> **EXERCISE GOAL**: Copy each line of the records below that mentions the word "focus".

> **INFORMATION SUPPLIED**:
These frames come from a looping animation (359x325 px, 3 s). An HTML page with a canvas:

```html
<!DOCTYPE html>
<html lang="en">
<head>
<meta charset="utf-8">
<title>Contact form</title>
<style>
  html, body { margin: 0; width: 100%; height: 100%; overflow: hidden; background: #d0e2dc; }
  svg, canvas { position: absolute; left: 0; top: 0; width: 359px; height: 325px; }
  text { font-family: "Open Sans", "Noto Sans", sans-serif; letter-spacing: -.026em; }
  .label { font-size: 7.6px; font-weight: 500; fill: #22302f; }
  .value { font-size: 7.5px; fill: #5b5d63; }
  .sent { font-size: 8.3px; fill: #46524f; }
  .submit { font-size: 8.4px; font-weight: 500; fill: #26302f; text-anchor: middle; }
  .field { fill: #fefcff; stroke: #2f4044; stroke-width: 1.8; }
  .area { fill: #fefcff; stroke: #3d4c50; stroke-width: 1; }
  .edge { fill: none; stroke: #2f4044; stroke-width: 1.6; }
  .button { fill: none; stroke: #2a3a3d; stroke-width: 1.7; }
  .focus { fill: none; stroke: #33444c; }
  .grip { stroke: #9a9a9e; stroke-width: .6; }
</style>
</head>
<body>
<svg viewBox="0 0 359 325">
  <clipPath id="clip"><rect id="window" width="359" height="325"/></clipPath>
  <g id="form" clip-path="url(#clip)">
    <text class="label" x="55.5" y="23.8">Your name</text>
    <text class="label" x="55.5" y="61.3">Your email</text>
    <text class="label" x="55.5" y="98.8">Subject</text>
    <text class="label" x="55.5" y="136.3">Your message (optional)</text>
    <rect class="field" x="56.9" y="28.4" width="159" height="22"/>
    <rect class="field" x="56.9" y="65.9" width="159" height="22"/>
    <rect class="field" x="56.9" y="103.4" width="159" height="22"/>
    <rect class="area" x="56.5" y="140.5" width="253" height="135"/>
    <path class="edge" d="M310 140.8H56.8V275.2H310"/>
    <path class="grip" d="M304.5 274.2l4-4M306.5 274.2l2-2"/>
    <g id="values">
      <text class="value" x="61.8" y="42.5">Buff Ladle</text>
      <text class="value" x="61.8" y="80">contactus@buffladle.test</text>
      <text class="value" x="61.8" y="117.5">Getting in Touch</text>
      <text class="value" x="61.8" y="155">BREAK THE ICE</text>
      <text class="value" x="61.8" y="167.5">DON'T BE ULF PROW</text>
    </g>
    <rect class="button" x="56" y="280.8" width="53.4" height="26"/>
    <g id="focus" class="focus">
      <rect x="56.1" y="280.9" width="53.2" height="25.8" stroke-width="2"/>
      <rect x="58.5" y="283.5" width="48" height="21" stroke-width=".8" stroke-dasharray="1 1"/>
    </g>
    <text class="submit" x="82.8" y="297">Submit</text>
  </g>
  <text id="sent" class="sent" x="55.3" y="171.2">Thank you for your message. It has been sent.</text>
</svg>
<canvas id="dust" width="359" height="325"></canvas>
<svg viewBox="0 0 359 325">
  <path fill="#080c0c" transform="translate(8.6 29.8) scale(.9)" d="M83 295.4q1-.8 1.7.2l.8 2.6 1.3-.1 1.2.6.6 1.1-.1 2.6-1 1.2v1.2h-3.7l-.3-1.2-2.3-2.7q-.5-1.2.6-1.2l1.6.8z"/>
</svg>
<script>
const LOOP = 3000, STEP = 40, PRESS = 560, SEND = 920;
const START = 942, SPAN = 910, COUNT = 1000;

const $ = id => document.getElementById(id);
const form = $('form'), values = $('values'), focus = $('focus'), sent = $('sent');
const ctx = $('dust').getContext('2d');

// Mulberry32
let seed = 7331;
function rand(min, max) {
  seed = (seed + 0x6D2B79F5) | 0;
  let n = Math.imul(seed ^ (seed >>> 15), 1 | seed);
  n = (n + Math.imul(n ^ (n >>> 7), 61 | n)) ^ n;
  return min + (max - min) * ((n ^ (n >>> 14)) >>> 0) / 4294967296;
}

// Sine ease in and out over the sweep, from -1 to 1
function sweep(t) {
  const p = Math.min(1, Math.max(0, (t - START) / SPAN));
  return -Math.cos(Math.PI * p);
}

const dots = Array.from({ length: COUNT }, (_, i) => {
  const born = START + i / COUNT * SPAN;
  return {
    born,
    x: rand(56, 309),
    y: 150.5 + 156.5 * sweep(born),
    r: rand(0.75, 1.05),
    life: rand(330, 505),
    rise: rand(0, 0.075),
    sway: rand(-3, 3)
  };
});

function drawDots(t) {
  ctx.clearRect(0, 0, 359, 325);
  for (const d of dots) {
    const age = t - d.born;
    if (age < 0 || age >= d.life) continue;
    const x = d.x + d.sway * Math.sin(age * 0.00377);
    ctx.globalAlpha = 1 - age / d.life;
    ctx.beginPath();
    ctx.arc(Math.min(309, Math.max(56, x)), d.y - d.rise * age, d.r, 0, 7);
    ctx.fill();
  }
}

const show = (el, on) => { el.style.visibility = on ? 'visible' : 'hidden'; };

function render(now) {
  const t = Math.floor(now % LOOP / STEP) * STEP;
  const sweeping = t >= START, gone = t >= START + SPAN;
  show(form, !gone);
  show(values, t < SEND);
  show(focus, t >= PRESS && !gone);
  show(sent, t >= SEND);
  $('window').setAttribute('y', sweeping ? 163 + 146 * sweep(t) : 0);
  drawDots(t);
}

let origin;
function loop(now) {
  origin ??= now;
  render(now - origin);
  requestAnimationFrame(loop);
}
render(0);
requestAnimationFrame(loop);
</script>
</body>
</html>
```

> **SOLUTION BELOW**:
  .focus { fill: none; stroke: #33444c; }
    <g id="focus" class="focus">
const form = $('form'), values = $('values'), focus = $('focus'), sent = $('sent');
  show(focus, t >= PRESS && !gone);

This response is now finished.